  • Get a coach. Very, very few athletes achieve all alone. Why do we (as business owners or simply high achieving humans) think that we can or should? I’m actively seeking a coach again for the insights that come from having my own baggage reflected back at me, and for the value of accountability. I also want to leverage off the coach’s experience influencing many others in similar situations.
  • Seek out engaged and turned on people. Groups like Entrepreneur’s Organization are another resource. They say the best way to predict your income level is by looking at the five people closest to you. The money part of that, to me, is a reflection of the impact of powerful, vibrant, and shared dialogue, thinking and insights. The learning here can come while out for a surf, after three beers, a quick phone call, or as the result of a week or months-long grand dialogue.
  • Accept vulnerability. I have come to see that my challenges are not really something I need to own. Sure, the baggage is mine, but taking it off and pointing it out allows for detachment and the understanding of new vantage points. Others’ vulnerabilities allow me to see how they, too, have insane hang ups that make no sense at all, just the same as I do.
  • Embrace systems and measures. I don’t like to measure; it is a weakness of mine. But driving my awareness by employing objective and regularly recurring measurement is a fantastic tool. Athletes get to use clocks, scoreboards, judges, and tape measures. For those aspects of my performance and beliefs that I want to change, what can I measure? How can I evidence the status of the condition I want to monitor and change? At the moment, I am exploring sending daily emails to myself asking things like: “How well did I focus my efforts on building the business vs. doing the job? Rate it 1 to 10.”
  • Heed your emotional experience. Remember how that brutal heartbreak changed your view of all other relationships? Notice what value experience has garnered in the professional world? Our deepest learning comes from experiences, not facts. Wisdom is imprinted upon our soul and changes who we are when emotion effectively brands it upon us. Tony Robbins and a few others make experience (not lecture) a key underpinning of their teaching method. Someone steals an employee, you feel it, you learn. You make a tax blunder, it hurts, you learn. Someone cheats you, you learn. Experiences that are emotional seem to mainline the kind of learning I’m talking about.

 
World-class learning allows us to change our beliefs, behaviors, and vantage points so we can employ internal or external resources to achieve our goals. While “all men are created equal” is a catchy phrase, our inequality is undeniably driven by our ability to learn. And the ability to learn is probably the single greatest equalizer that exists. The quality of our lives is driven by the quality of our questions. If you’re not getting all you hoped for from the gift of life, perhaps learning might be a place to focus your just-work-harder energies.

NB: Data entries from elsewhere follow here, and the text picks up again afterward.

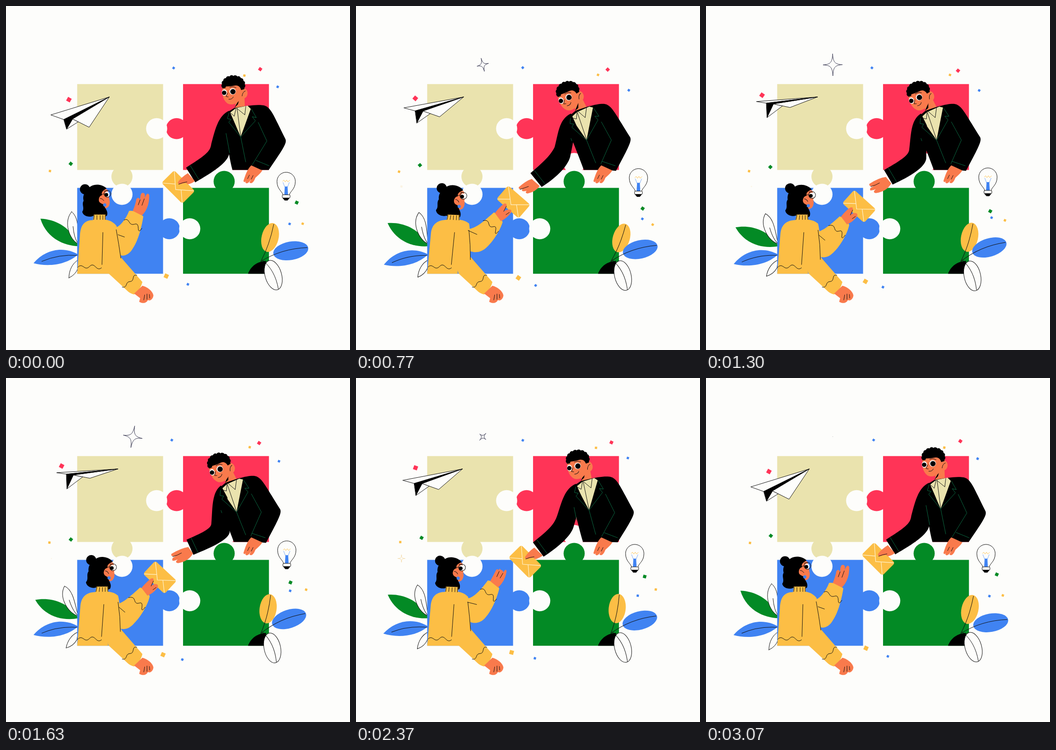
Write an HTML page that moves like this. It is 748x748 px and loops after 3110 ms.

```html
<!DOCTYPE html>
<html lang="en">
<head>
<meta charset="utf-8">
<title>Puzzle teamwork</title>
<style>
  html, body { margin: 0; width: 100%; height: 100%; overflow: hidden; background: #fdfdfb; }
  svg { display: block; width: 100%; height: 100%; }
  .beige { fill: #eae3ae; } .red { fill: #ff3457; } .blue { fill: #4083f2; } .green { fill: #038a25; }
  .yellow { fill: #fcbe45; } .skin { fill: #f97a4c; } .paper { fill: #fdfdfb; } .black { fill: #000; }
  .ink { stroke: #111; stroke-width: 1; stroke-linejoin: round; stroke-linecap: round; }
  .line { fill: none; }
  .seam { fill: none; stroke: #0c6a43; stroke-width: 1; }
</style>
</head>
<body>
<svg viewBox="0 0 749 749" xmlns="http://www.w3.org/2000/svg">
  <g id="leafGreen"><path class="green" d="M75 463C110 464 145 485 158 523C125 522 88 505 75 463Z"/></g>
  <g id="leafWhite"><path class="paper ink" d="M143 448C160 462 156 490 157 518C138 508 124 470 143 448Z"/><path class="line ink" d="M146 480Q148 505 157 518"/></g>
  <g id="leafSmall"><path class="paper ink" d="M137 592C137 575 145 560 157 553V570Q152 585 137 592Z"/></g>
  <g id="leafBlue"><path class="blue" d="M60 560C85 530 125 522 157 541C130 565 90 568 60 560Z"/><path class="line ink" d="M78 556Q115 540 157 543"/></g>

  <g class="beige"><rect x="155" y="170" width="187" height="187"/><circle cx="252.500" cy="371.500" r="23"/></g>
  <g class="red"><rect x="385.500" y="170" width="187" height="187"/><circle cx="371.500" cy="267" r="23"/></g>
  <g class="blue"><rect x="155" y="396" width="187" height="187"/><circle cx="355.500" cy="485" r="23"/></g>
  <g class="paper"><circle cx="328" cy="267" r="23"/><circle cx="475" cy="343" r="23"/><circle cx="252.500" cy="410" r="23"/></g>
  <g class="green"><rect x="385.500" y="396" width="187" height="187"/><circle cx="475" cy="382" r="23"/></g>
  <circle class="paper" cx="400" cy="485" r="23"/>

  <path d="M527 583C533 566 548 556 566 555V583Z"/>
  <g id="petalYellow"><ellipse class="yellow" cx="575" cy="504" rx="18.500" ry="32" transform="rotate(13 575 504)"/><path class="line ink" d="M583 475Q574 520 555 556"/></g>
  <g id="petalBlue"><ellipse class="blue" cx="620" cy="533" rx="38.500" ry="20" transform="rotate(-10 620 533)"/><path class="line ink" d="M656 526Q600 528 555 556"/></g>
  <g id="petalWhite"><ellipse class="paper ink" cx="582" cy="586" rx="18" ry="33" transform="rotate(-16 582 586)"/><path class="line ink" d="M593 616Q586 575 558 553"/></g>

  <g id="plane" class="ink">
    <path class="paper"/><path class="paper"/><path class="paper"/><path class="black"/>
  </g>
  <g id="confetti"></g>
  <path id="star" class="paper" stroke="#33334d" vector-effect="non-scaling-stroke" d="M0-24C1-5 5-1 21 0C5 1 1 5 0 24C-1 5-5 1-21 0C-5-1-1-5 0-24Z"/>
  <path id="glint" class="line" stroke="#f0cf8c" stroke-width=".8" d="M0-9C0-2 2 0 9 0C2 0 0 2 0 9C0 2-2 0-9 0C-2 0 0-2 0-9Z"/>

  <g id="bulb">
    <path class="paper ink" d="M603 412C603 404 590 400 590 382A20 20 0 0 1 630 382C630 400 617 404 617 412Z"/>
    <path class="blue" d="M607 393H613L614 411H606Z"/>
    <path class="line" stroke="#4083f2" stroke-width=".7" d="M603 384L607 394M617 384L613 394"/>
    <path class="line" stroke="#fcbe45" stroke-width=".9" d="M602 382L605 379L608 383L611 379L614 383L618 379"/>
    <rect class="paper ink" x="601.500" y="411" width="17" height="7" rx="2"/>
    <path class="ink" d="M603 418H617L613 423H607Z"/>
  </g>

  <!-- man -->
  <path id="manNeck" class="skin"/>
  <path id="manTorso"/>
  <path id="shirt" class="beige"/>
  <path id="collar" class="line ink"/>
  <path id="manShade"/>
  <path id="manArm"/>
  <path id="manSeams" class="seam"/>
  <path id="cuffSeam" class="seam"/>
  <path class="skin" d="M534 347C525 355 520 372 517 381C519 386 523 382 526 376L521 384C525 389 529 384 534 377L530 384C535 389 540 382 543 374C552 366 556 362 558 358Z"/>
  <path class="line ink" stroke-width=".8" d="M526 376L530 368M534 377L538 369"/>
  <g id="manHead">
    <path class="skin" d="M471 174C470 195 473 205 482 212C491 217 503 214 510 203L520 180L515 165H474Z"/>
    <ellipse class="skin" cx="517.500" cy="190" rx="8.500" ry="11"/>
    <path class="line ink" d="M514 196Q515 187 521 185"/>
    <g id="curls"></g>
    <path d="M471 175C470 163 481 156 495 156C510 156 521 164 519 181L512 183C510 176 506 173 500 173Q485 176 471 175Z"/>
    <ellipse cx="475.500" cy="188.500" rx="5.500" ry="7" fill="#fff"/><circle cx="475" cy="189" r="4.800"/>
    <circle cx="493.500" cy="186" r="7" fill="#fff"/><circle cx="494" cy="186.500" r="5.800"/>
    <path class="line ink" d="M471 179L478 178M487 177Q494 174 501 178M483 189L479 197L484 198M485 203Q492 204 495 198"/>
  </g>

  <!-- woman -->
  <path class="yellow" d="M215 552L250 547L297 601Q293 618 279 628Q270 626 264 620L223 582Z"/>
  <path class="skin" d="M279 626L297 609C309 612 320 622 321 630C320 639 313 643 309 640C305 648 297 648 290 644L292 636Z"/>
  <path class="line ink" d="M302 629L300 640M307 627L307 639M312 628L313 636M253 612Q260 614 262 607T270 600T277 592T285 586"/>
  <path id="torso" class="yellow"/>
  <path id="arm" class="yellow"/>
  <path id="folds" class="line ink"/>
  <path id="wave" class="line ink"/>
  <path class="line ink" d="M156 569Q162 562 169 568T182 567T195 568T208 570"/>
  <g id="head">
    <path class="skin" d="M205 398L220 399C225 408 223 416 226 425C226 433 224 439 217 440L208 444L198 420Z"/>
    <circle cx="172" cy="399" r="11"/>
    <path d="M178 400C184 387 206 385 219 397C212 402 207 404 209 412C200 414 200 428 212 432C216 442 223 446 220 456C212 463 200 459 190 457C180 461 168 457 166 448C172 440 164 432 169 424C166 412 172 404 178 400Z"/>
    <ellipse class="skin" cx="209" cy="422" rx="7" ry="8"/>
    <path class="line ink" d="M205 419Q210 419 213 424M209 410L214 409M214 403L221 402"/>
    <circle class="blue" cx="215" cy="433" r="3.500"/>
    <ellipse cx="220" cy="410" rx="5" ry="6" fill="#fff"/><circle cx="218.500" cy="411" r="4"/>
    <circle class="line ink" cx="221" cy="409" r="7.500"/>
  </g>
  <path id="neck" class="yellow"/>
  <path id="neckRibs" class="line ink"/>

  <g id="envelope">
    <rect class="yellow" x="-32" y="-19.500" width="64" height="39" rx="5"/>
    <path class="line" stroke="#fff3cf" stroke-width="1.200" d="M-30-18L0 8L30-18M-30 18L-9 0M30 18L9 0"/>
  </g>
  <path id="manHand" class="skin"/><path id="manFinger" class="line ink"/>
  <path id="hand" class="skin"/><path id="fingers" class="line ink"/>
</svg>
<script>
const LOOP = 3110;
const TIMES = [0, 470, 1000, 1630, 2070, 2600, LOOP];
const POSES = [0, 1, 2, 3, 1, 0];   // rest, meet, away, away (drifting), meet, rest
const $ = id => document.getElementById(id);
const NS = 'http://www.w3.org/2000/svg';

function add(parent, tag, attrs) {
  const el = parent.appendChild(document.createElementNS(NS, tag));
  for (const name in attrs) el.setAttribute(name, attrs[name]);
  return el;
}

// Each body part has one outline per pose; outlines share a structure and blend number by number.
const parts = {
  manTorso: [
    'M497 222C515 219 540 214 558 216C577 217 583 240 608 289C612 297 608 305 572 357L548 357L493 357C487 335 482 300 478 275L484 230Z',
    'M478 228C500 220 525 212 540 213C557 215 564 234 597 286C600 293 597 302 566 359L548 357L496 357C488 335 476 305 468 285L466 238Z'],
  manNeck: ['M500 198L519 190L520 218Q512 226 499 223Z', 'M474 212L492 200L503 222Q492 234 479 232Z'],
  manShade: ['M508 203L497 222L505 214Z', 'M484 211L477 228L484 222Z'],
  shirt: ['M488 232L501 222L526 217L533 224L511 285Z', 'M468 243L481 231L508 219L516 221L502 292Z'],
  collar: [
    'M501 222L497 240L488 232M503 222L511 284M522 219L520 237L504 224',
    'M481 231L480 246L468 243M482 232L502 291M502 221L499 243L484 230'],
  manSeams: [
    'M549 253L568 294L536 346M544 336L573 348M511 285L522 340M486 232L482 245L490 247L485 253L511 285M534 224L545 243L536 241L543 250L511 285M479 277L487 320',
    'M534 252L556 292L533 344M535 338L565 348M502 292L522 342M467 244L466 256L474 257L470 264L502 292M517 222L529 240L520 240L527 248L502 292M468 288L470 294'],
  manArm: [
    'M486 228C462 238 455 270 447 300C445 315 440 322 392 352L412 384C450 362 485 340 486 320L500 260Z',
    'M468 234C440 245 436 275 424 300C412 320 398 338 375 367L403 397C418 382 444 352 456 326L480 260Z',
    'M468 234C443 248 444 276 438 312C434 323 426 332 383 362L405 392C440 374 470 352 473 330L480 260Z',
    'M468 234C447 250 450 285 447 318C446 326 436 334 393 352L408 385C450 368 484 352 487 336L482 260Z'],
  cuffSeam: ['M401 347L420 378', 'M383 360L410 389', 'M392 357L413 387', 'M403 348L418 380'],
  manHand: [
    'M396 364Q380 374 374 384Q375 390 383 387Q388 386 392 385Q393 386 394 387Q395 388 397 388Q406 386 411 381Z',
    'M376 377Q366 386 358 400Q358 406 367 402Q372 401 376 400Q378 402 380 403Q382 404 385 404Q392 400 400 395Z',
    'M387 376Q372 377 352 391Q350 397 362 396Q350 400 354 405Q360 405 366 402Q357 410 366 411Q390 408 400 390Z',
    'M397 368Q382 370 360 383Q358 390 370 388Q359 392 363 398Q368 398 374 395Q366 402 375 403Q398 399 407 382Z'],
  manFinger: ['M376 388Q385 384 394 383', 'M360 403Q369 399 378 399', 'M355 397Q366 394 374 389', 'M363 389Q374 386 382 381'],
  neck: ['M191 454L217 454L217 470L189 470Z', 'M203 454L230 457L230 470L200 470Z', 'M197 454L222 454L223 470L194 470Z'],
  neckRibs: [
    'M192 455L191 465M198 456L198 465M205 456L205 465M211 456L211 465M216 455L216 465',
    'M204 455L202 465M210 456L208 465M216 457L215 466M223 457L222 467M229 457L228 468',
    'M198 455L196 465M204 456L203 465M210 456L210 465M216 456L216 465M221 455L222 465'],
  torso: [
    'M190 466C170 466 162 478 161 500L155 583L229 583L222 560L250 549C248 520 246 490 240 478C232 468 222 466 216 465Z',
    'M202 465C180 465 168 474 165 492L155 583L220 583L222 560L249 553C250 520 250 495 250 474C245 470 238 467 230 466Z',
    'M196 466C175 466 164 476 162 496L155 583L222 583L222 560L249 552C250 520 248 490 244 474C238 468 230 466 222 465Z'],
  arm: [
    'M240 482C250 478 262 462 268 446Q284 444 299 458C294 490 285 515 276 528C268 542 256 546 248 542Z',
    'M249 476C270 478 295 450 316 433Q328 440 332 459C322 480 305 500 292 510C280 520 262 520 249 514Z',
    'M244 492C260 486 275 474 290 460Q304 463 311 478C306 500 290 525 280 535C268 548 258 549 249 547Z',
    'M244 492C260 486 275 471 292 456Q305 460 313 475C308 498 290 523 280 533C268 547 258 548 249 546Z'],
  folds: [
    'M211 493L209 563M240 487Q246 520 250 549M244 498L258 503',
    'M217 493L207 563M249 489Q250 520 249 553M241 473L270 478',
    'M213 493L208 563M244 488Q249 520 249 552M246 499L259 510'],
  wave: [
    'M257 466Q264 462 268 470T280 475T288 484T296 484',
    'M292 451Q302 448 303 458T312 466T316 475T322 477',
    'M267 478Q278 475 280 484T290 490T296 499T303 499'],
  hand: [
    'M276 446Q282 432 284 420Q290 414 292 424Q292 402 301 408Q304 412 301 420Q308 402 312 412Q312 440 296 456Z',
    'M317 437Q328 422 338 414Q344 414 342 420Q340 426 336 432Q344 428 352 428Q356 430 352 436Q344 446 330 456Z',
    'M293 460Q302 448 312 441Q320 438 318 446Q316 452 314 456Q322 450 328 454Q330 460 324 464Q318 472 306 477Z',
    'M295 457Q305 445 315 437Q323 434 321 442Q319 448 317 452Q325 446 330 450Q333 456 327 460Q321 468 308 474Z'],
  fingers: [
    'M292 422L288 433M301 420L296 434',
    'M342 420L335 432M349 433L341 438',
    'M318 446L313 457M324 460L317 465',
    'M321 442L316 453M327 456L320 461']
};

// class, size, tilt, then centre / cosine / sine terms for x and y
const bits = [
  ['red', 9, 30, 129, 8, 0, 198, 6, 3],
  ['blue', 5, 35, 363, 2, 0, 135, 0, -.7],
  ['red', 7, 35, 552, 1.5, -4, 139.5, -2, -1],
  ['yellow', 5, 15, 525, -6, 2, 151, .5, -1],
  ['blue', 5, 25, 593, -1.5, 1, 179, -3, 4.5],
  ['green', 7, 40, 141, 0, -1.8, 347.5, -4, -.8],
  ['yellow', 5, 10, 95, .7, -1.3, 359, .3, 1.8],
  ['green', 7, 25, 626, 7, -2, 437, -9, 4],
  ['blue', 5, 20, 618.5, -1, 5, 468.5, 6, -5],
  ['yellow', 5, 20, 649.5, -3.5, -3.5, 468, 6, 8],
  ['yellow', 9, 25, 346, 3, 7.5, 595, -7, -3],
  ['blue', 5, 25, 390, 6, 1, 609.5, -3.5, -1]
].map(([cls, size, ...motion]) => ({
  motion,
  el: add($('confetti'), 'rect', { class: cls, x: -size / 2, y: -size / 2, width: size, height: size })
}));

for (let i = 0; i < 10; i++) {
  const a = Math.PI * (.97 + i * .118);
  add($('curls'), 'circle', { cx: 495 + 21 * Math.cos(a), cy: 172 + 16.5 * Math.sin(a), r: 5.2 });
}

const NUMBER = /-?\d+(\.\d+)?/g;
function blend(a, b, k) {
  const ends = b.match(NUMBER);
  let i = 0;
  return a.replace(NUMBER, v => (+v + (ends[i++] - v) * k).toFixed(2));
}

const place = (id, x, y, r = 0, s = 1, ox = 0, oy = 0) =>
  $(id).setAttribute('transform', `translate(${x} ${y}) rotate(${r}) scale(${s}) translate(${-ox} ${-oy})`);
const turn = (id, r, x, y) => $(id).setAttribute('transform', `rotate(${r} ${x} ${y})`);

function draw(t) {
  let i = 0;
  while (t >= TIMES[i + 1]) i++;
  const next = (i + 1) % 6;
  const k = (1 - Math.cos(Math.PI * (t - TIMES[i]) / (TIMES[i + 1] - TIMES[i]))) / 2;
  const key = (...v) => v[i] + (v[next] - v[i]) * k;
  const c = Math.cos(2 * Math.PI * t / LOOP), s = Math.sin(2 * Math.PI * t / LOOP);
  const p = (1 - c) / 2;

  for (const id in parts) {
    const poses = parts[id];
    const at = n => poses[Math.min(POSES[n], poses.length - 1)];
    $(id).setAttribute('d', blend(at(i), at(next), k));
  }
  place('manHead', key(495, 463, 462, 465, 459, 499), key(178, 190, 191, 190, 193, 177),
    key(0, -16, -16, -15, -17, 1.5), 1, 495, 178);
  place('head', 195 + key(0, 17, 7, 10.5, 20.5, .5), 425 + key(0, 1.5, 0, 0, 1, 1),
    key(0, 13, 4.5, 6.5, 14.5, 0), 1, 195, 425);
  place('envelope', key(375, 359, 332, 335, 356, 376.5), key(394, 409, 438, 434, 412, 392),
    key(45, 41, 41, 43, 44, 46));

  place('star', 276, 128, key(0, -20, -10, 10, 38, 45), key(0, .02, 1, 1, .55, .35));
  place('glint', 99, 393, key(0, 30, 90, 90, 90, 90), key(0, .5, .2, .15, .9, .9));

  for (const { el, motion: [tilt, x, xc, xs, y, yc, ys] } of bits)
    el.setAttribute('transform',
      `translate(${x + xc * c + xs * s} ${y + yc * c + ys * s}) rotate(${tilt + 10 * s})`);
  place('bulb', 611 - c + 4 * s, 388 + 4 * c - 4 * s, 0, 1, 610, 392);

  turn('leafGreen', -13 * p, 158, 523);
  turn('leafWhite', -13 * p + 1.5 * s, 157, 518);
  turn('leafBlue', -2 * s, 157, 542);
  turn('leafSmall', 10 * p - s, 157, 555);
  turn('petalYellow', -2 + 2 * c + 5 * s, 555, 556);
  turn('petalBlue', -7.5 * p + s, 555, 556);
  turn('petalWhite', 4 * p, 555, 556);

  const shift = Math.min(0, 2 * s);
  const at = (x0, y0, x1, y1) => `${x0 + (x1 - x0) * p + shift} ${y0 + (y1 - y0) * p}`;
  const nose = at(225, 198, 244, 198), left = at(98, 237, 111, 206), low = at(132, 268, 133, 241);
  const right = at(181, 264, 183, 218), foldL = at(126, 247, 132, 209), foldR = at(145, 246, 147, 211);
  const flap = at(157, 252, 167, 215);
  [[left, nose, foldL], [low, foldR, flap], [nose, right, foldR], [foldL, nose, foldR, low]]
    .forEach((pts, n) => $('plane').children[n].setAttribute('d', 'M' + pts.join('L') + 'Z'));
}

const start = performance.now();
function tick() {
  draw((performance.now() - start) % LOOP);
  requestAnimationFrame(tick);
}
tick();
</script>
</body>
</html>
```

Original post by Kevin Choquette on LinkedIn Pulse can be viewed here.